Getting his own "Why start now?" moment, Hanks articulated the episode's mission statement: "Is it going to look a little different than what you're used to? Yes. Will it be weird to see sketches without big sets and costumes? Sure. Will it make you laugh? Eh. It's SNL. There'll be some good stuff, maybe one or two stinkers."

Ultimately, if we're being perfectly honest and candid, there were more than one or two stinkers. How we ended up with an episode featuring not one, but two lo-fi Pete Davidson musical numbers — the second far superior to the first — is beyond me. Whatever humor there's been in Larry David's Bernie Sanders impression failed to come through in this context, or at least was dwarfed by the much funnier "Stay at Home" video David made as himself two weeks ago. Alex Moffat as a British sportscaster and Mikey Day as a gamer getting roasted on Twitch felt thin. I'm still trying to figure out the perspective in teenage movie critic Bailey Gismert's (Heidi Gardner) plug for frequent SNL host Louis C.K.'s new comedy special. [Note: A colleague points out that Bailey generally ends her segments with a wildly un-PC sendoff, but they tend to be drowned out by applause, plus they tend not to be about people who hosted multiple episodes of SNL even in the middle of swarming rumors.]

I liked the makeshift production values of Kate McKinnon's RBG workout sketch, with its hand-drawn butcher paper signs and a cameo from her cat. Like nearly everybody else who has done more than one office meeting on a streaming platform — plus one Seder — I found recognizable and relatable humor in the sketch highlighting more than a few familiar Zoom faux pas. I was relieved that Donatello of the Middle Aged Mutant Ninja Turtles only had a benign cyst instead of a tumor and I was relieved that Chloe Fineman's eerie Carole Baskin impression was the show's most extended riff on Tiger King: Murder, Mayhem and Madness.

Yes, Tiger King came up again in a vocal cameo from Alec Baldwin's Donald Trump in a "Weekend Update" segment that swung a wild creative pendulum. Mostly, "Weekend Update" was crushingly unfunny, made all the more so by the strange decision to have designated laughers cackling via Zoom at the limp punchlines. We've seen most of the late-night hosts make some sort of return in the past couple weeks and they've had different strategies for handling the lack of feedback, from John Oliver's hermetically sealed silence to Desus and Mero using writer-producer Julia Young as an oddly effective one-woman giggle factory. There are many ways to make this awkwardness work. This was not a good way.

But I still ended the segment laughing and tearing up because of Michael Che's effective use/acknowledgement of his late grandmother, who died earlier this week from COVID-19 complications, to get Colin Jost to do a particularly embarrassing joke swap. It's hard to imagine being in Che's position, grieving a loved one and yet understanding the need to find humor even within the context of that sadness, but he located the right balance in humiliating Jost and his "I'm Martha's grandbaby" sendoff.
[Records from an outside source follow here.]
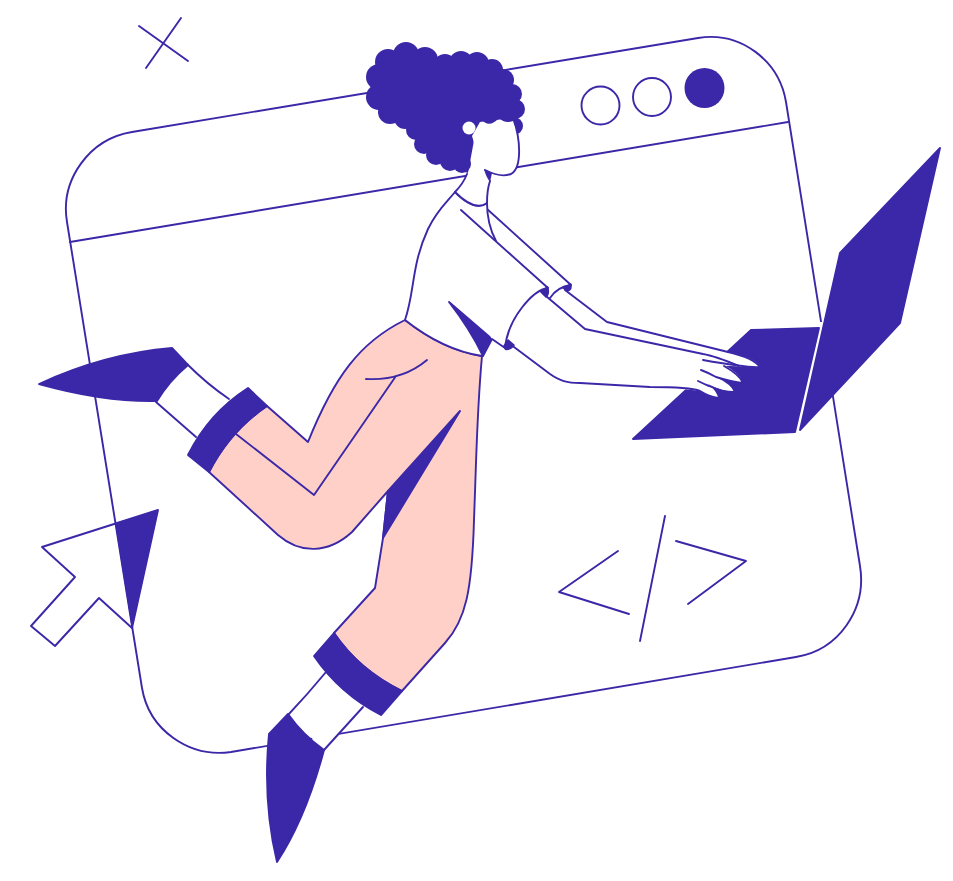
<!DOCTYPE html>
<html lang="en">
<head>
<meta charset="utf-8">
<title>Developer at work</title>
<style>
:root { --ink: #3b28a8; --blush: #ffd0c8; --paper: #ffffff; }
html, body { margin: 0; background: var(--paper); overflow: hidden; }
svg { display: block; width: 953px; height: 881px; }
.line { fill: none; stroke: var(--ink); stroke-width: 1.9; stroke-linecap: round; stroke-linejoin: round; }
.paper { fill: var(--paper); }
.outlined { stroke: var(--ink); stroke-width: 1.9; stroke-linejoin: round; stroke-linecap: round; }
.ink { fill: var(--ink); }
.blush { fill: var(--blush); }
</style>
</head>
<body>
<svg viewBox="0 0 953 881" role="img" aria-label="Woman with curly hair leaping in front of a browser window while typing on a laptop">

  <g id="cross" class="line">
    <path d="M139 26L188 61M181 18L146 68"/>
  </g>

  <g id="browser-window">
    <path class="line" d="M132 132L698 38C740 31 779 60 786 102L860 566C867 609 839 650 796 657L231 752C189 758 149 730 142 688L67 222C60 180 89 139 132 132Z"/>
    <path class="line" d="M70 242L788 122"/>
    <circle class="line" cx="600.500" cy="105.500" r="19"/>
    <circle class="line" cx="652" cy="97" r="19"/>
    <circle class="ink" cx="704.500" cy="88" r="20"/>
  </g>

  <g id="code-symbol" class="line">
    <path d="M618 551L559 592L629 614M665 516L640 641M676 541L746 561L688 604"/>
  </g>

  <g id="cursor">
    <path class="line" d="M158 510L42 547L75 577L31 626L55 646L99 598L132 628Z"/>
    <path class="ink" d="M115 523L158 510L132 629Z"/>
  </g>

  <g id="laptop">
    <path class="paper" d="M818 322L824 322L800 436L793 436Z"/>
    <path class="ink outlined" d="M633 439L751 330L819 328L795 432Z"/>
    <path class="ink outlined" d="M940 148L840 253L800 430L900 323Z"/>
  </g>

  <g id="back-foot">
    <path class="paper" d="M187 364Q208 384 229 399L196 437L156 402Z"/>
    <path class="line" d="M187 364Q207 384 229 399M156 402L196 437"/>
    <path class="ink outlined" d="M39 384C80 365 125 352 172 348L188 365Q169 381 157 401C115 402 75 394 39 384Z"/>
  </g>

  <g id="front-foot">
    <path class="paper" d="M326 672L288 715L324 750L363 707Z"/>
    <path class="line" d="M326 672Q307 695 288 715M363 707L324 750"/>
    <path class="ink outlined" d="M288 714Q303 735 324 750C313 791 298 830 277 862C267 820 265 775 269 734Z"/>
  </g>

  <g id="trousers">
    <path class="blush outlined" d="M405 320C360 342 334 377 308 442L267 406Q230 431 209 472L278 535C300 554 328 554 352 532L388 491L383 538L375 588L334 633Q359 670 402 691L445 643C466 620 472 590 474 520C477 440 477 410 482 356Q443 350 405 320Z"/>
    <path class="ink outlined" d="M248 388L267 406Q230 431 209 472L188 455Q209 413 248 388Z"/>
    <path class="ink outlined" d="M334 633Q359 670 402 691L381 715Q340 694 314 656Z"/>
    <path class="ink outlined" d="M460 411L388 491L383 538Z"/>
    <path class="line" d="M236 434L314 495L396 376M366 379Q402 381 427 360"/>
  </g>

  <g id="far-arm">
    <path class="paper" d="M487 203L571 285Q569 291 565 290L607 322L728 352Q757 358 760 367L700 365L580 330L496 241Z"/>
    <path class="line" d="M487 209L571 285Q557 287 550 298M565 290L607 322L728 352"/>
    <path class="ink" d="M571 283Q574 290 567 292L562 288Z"/>
  </g>

  <g id="torso">
    <path class="paper" d="M455 192Q475 212 487 203Q487 225 496 241L548 288Q515 315 505 348L492 339L482 356Q443 350 405 320C415 291 411 266 428 229C437 210 447 202 455 192Z"/>
    <path class="line" d="M482 356Q443 350 405 320C415 291 411 266 428 229C437 210 447 202 455 192Q475 212 487 203Q487 224 496 241"/>
    <path class="ink outlined" d="M449 302L492 339L483 356Q470 329 449 302Z"/>
  </g>

  <g id="near-arm">
    <path class="paper" d="M540 291L585 329L703 354L745 363Q757 364 760 367Q745 368 722 364Q740 373 743 383Q730 381 716 377Q732 385 734 392Q721 391 708 384Q717 391 718 398Q707 396 700 391Q680 388 650 387L580 383C567 383 560 381 550 374L510 344Z"/>
    <path class="line" d="M540 291L585 329L703 354Q715 356 739 366M510 344L550 374C560 381 567 383 580 383L650 387Q690 387 700 391Q708 396 718 398"/>
    <path class="line" d="M728 352Q754 358 760 367Q747 368 703 360M701 370Q709 373 716 377Q732 382 743 383Q740 375 724 366M698 381Q704 384 709 386Q723 392 734 392"/>
    <path class="paper" d="M461 210L548 288Q515 315 505 348L492 339L470 300Z"/>
    <path class="line" d="M461 210L548 288C533 290 508 318 505 348L492 339"/>
    <path class="ink" d="M503 346L508 339L515 345Q511 351 505 350ZM548 286Q551 294 546 298L539 291Z"/>
  </g>

  <g id="head">
    <g id="curls" class="ink">
      <path d="M378 60L408 50L440 63L490 66L508 79L517 95L515 120L522 127L515 136L475 135L468 173L440 163L422 146L412 128L385 113L375 97Z"/>
      <circle cx="388" cy="62" r="13"/>
      <circle cx="406" cy="55" r="13"/>
      <circle cx="425" cy="60" r="13"/>
      <circle cx="445" cy="66" r="12"/>
      <circle cx="461" cy="63" r="12"/>
      <circle cx="477" cy="64" r="12"/>
      <circle cx="492" cy="70" r="11"/>
      <circle cx="503" cy="80" r="11"/>
      <circle cx="512" cy="94" r="10"/>
      <circle cx="515" cy="109" r="10"/>
      <circle cx="514" cy="126" r="9"/>
      <circle cx="379" cy="77" r="13"/>
      <circle cx="379" cy="97" r="13"/>
      <circle cx="390" cy="112" r="12"/>
      <circle cx="405" cy="118" r="11"/>
      <circle cx="416" cy="130" r="10"/>
      <circle cx="424" cy="144" r="10"/>
      <circle cx="436" cy="155" r="10"/>
      <circle cx="450" cy="161" r="10"/>
      <circle cx="462" cy="164" r="9"/>
    </g>
    <path class="paper" d="M472 136Q480 160 467 174Q463 184 455 192Q475 212 487 203Q487 190 490 181L485 170Q500 178 511 174C522 168 521 140 513 118L480 122Z"/>
    <circle class="paper" cx="469" cy="128" r="6.500"/>
    <path class="ink" d="M469 110L514 110L513 121Q505 124 499 118Q489 129 481 119L477 125Q473 119 467 121Z"/>
    <path class="line" d="M513 118C521 140 522 168 511 174Q501 178 485 170M467 174Q463 184 455 192Q475 212 487 203Q487 190 490 181"/>
    <path class="ink" d="M484 169L492 173L490 182Q486 177 484 169Z"/>
  </g>
</svg>
</body>
</html>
The show came together to do something similar in the episode's last segment, a tribute to late music supervisor Hal Willner. With generation-spanning testimonials from the likes of McKinnon, Adam Sandler, Bill Hader, Fred Armisen and a clearly moved Davidson, as well as a well-orchestrated cover of Lou Reed's "Perfect Day," it managed to be devastating and, at the same time, a celebration of one of those essential "glue" guys on the show's behind-the-scenes team — a figure who will obviously be missed deeply.

What Saturday Night Live did with this episode wasn't an attempt to restore normalcy. There was nothing normal about these 90 minutes. It was more of an acknowledgement-with-humor, an effort for the sake of collective recognition, the gang coming together and saying, "We know you're doing the best you can to work, to stay healthy, to stay sane, to stay positive, to put on pants. … We'll do the same for one night." That effort, and not the stinkers, will be remembered.